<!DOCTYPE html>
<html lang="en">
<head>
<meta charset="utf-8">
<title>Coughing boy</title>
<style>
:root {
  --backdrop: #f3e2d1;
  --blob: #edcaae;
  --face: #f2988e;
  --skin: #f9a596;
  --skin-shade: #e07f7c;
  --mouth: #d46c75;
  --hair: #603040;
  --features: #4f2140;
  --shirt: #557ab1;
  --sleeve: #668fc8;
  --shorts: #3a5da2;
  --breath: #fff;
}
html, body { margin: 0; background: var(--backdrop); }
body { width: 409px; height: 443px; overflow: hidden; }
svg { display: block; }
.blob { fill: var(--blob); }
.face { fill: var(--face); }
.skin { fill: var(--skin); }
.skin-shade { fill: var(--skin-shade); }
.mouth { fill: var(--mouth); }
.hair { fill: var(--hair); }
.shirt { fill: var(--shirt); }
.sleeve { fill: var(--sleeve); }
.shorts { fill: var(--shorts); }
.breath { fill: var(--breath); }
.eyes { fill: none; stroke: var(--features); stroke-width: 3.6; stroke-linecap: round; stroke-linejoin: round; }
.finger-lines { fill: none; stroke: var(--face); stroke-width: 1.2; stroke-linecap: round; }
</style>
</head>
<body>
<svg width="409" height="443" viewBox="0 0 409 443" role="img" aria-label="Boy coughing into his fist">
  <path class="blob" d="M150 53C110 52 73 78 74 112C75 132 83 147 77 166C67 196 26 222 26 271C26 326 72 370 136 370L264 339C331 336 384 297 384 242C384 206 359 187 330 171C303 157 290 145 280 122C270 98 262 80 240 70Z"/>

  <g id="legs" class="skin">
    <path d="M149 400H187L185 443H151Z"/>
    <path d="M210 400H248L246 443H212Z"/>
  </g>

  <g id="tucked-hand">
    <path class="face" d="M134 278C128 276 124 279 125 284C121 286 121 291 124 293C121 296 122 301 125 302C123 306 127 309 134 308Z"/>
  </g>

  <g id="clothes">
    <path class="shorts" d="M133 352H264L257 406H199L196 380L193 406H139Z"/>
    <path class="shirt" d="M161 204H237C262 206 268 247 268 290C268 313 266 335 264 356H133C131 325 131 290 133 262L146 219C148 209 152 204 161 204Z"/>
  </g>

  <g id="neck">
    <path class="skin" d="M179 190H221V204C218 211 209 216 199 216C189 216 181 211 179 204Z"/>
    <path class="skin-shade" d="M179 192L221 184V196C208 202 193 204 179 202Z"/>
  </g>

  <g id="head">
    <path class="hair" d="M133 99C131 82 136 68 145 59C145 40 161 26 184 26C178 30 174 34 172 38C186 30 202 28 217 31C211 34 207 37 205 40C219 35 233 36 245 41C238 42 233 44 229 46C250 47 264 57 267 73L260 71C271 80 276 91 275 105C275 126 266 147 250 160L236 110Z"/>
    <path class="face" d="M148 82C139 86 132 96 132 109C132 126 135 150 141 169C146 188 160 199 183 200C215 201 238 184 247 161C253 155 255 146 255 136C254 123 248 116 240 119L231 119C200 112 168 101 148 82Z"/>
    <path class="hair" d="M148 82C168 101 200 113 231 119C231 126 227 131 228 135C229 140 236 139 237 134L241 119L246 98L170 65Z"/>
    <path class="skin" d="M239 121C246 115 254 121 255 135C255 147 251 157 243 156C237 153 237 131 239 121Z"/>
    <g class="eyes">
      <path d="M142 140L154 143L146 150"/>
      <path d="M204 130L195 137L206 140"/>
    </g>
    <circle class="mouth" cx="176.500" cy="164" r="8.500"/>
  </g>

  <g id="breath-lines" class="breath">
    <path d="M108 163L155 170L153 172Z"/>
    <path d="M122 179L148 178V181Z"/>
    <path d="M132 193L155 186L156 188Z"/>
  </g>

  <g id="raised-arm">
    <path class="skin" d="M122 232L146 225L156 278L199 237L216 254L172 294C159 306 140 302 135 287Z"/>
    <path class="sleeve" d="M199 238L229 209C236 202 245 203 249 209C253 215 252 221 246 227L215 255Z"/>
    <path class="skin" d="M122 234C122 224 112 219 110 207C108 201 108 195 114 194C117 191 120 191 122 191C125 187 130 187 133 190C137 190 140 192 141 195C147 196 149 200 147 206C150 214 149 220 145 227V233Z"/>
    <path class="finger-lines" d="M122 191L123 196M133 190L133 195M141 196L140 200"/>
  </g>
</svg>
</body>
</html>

Exercise details:
Give the lines again, exactly as they stand, from the beginning of the data through the line with "none; stroke: var(--features);".

Written reply:
<!DOCTYPE html>
<html lang="en">
<head>
<meta charset="utf-8">
<title>Coughing boy</title>
<style>
:root {
  --backdrop: #f3e2d1;
  --blob: #edcaae;
  --face: #f2988e;
  --skin: #f9a596;
  --skin-shade: #e07f7c;
  --mouth: #d46c75;
  --hair: #603040;
  --features: #4f2140;
  --shirt: #557ab1;
  --sleeve: #668fc8;
  --shorts: #3a5da2;
  --breath: #fff;
}
html, body { margin: 0; background: var(--backdrop); }
body { width: 409px; height: 443px; overflow: hidden; }
svg { display: block; }
.blob { fill: var(--blob); }
.face { fill: var(--face); }
.skin { fill: var(--skin); }
.skin-shade { fill: var(--skin-shade); }
.mouth { fill: var(--mouth); }
.hair { fill: var(--hair); }
.shirt { fill: var(--shirt); }
.sleeve { fill: var(--sleeve); }
.shorts { fill: var(--shorts); }
.breath { fill: var(--breath); }
.eyes { fill: none; stroke: var(--features); stroke-width: 3.6; stroke-linecap: round; stroke-linejoin: round; }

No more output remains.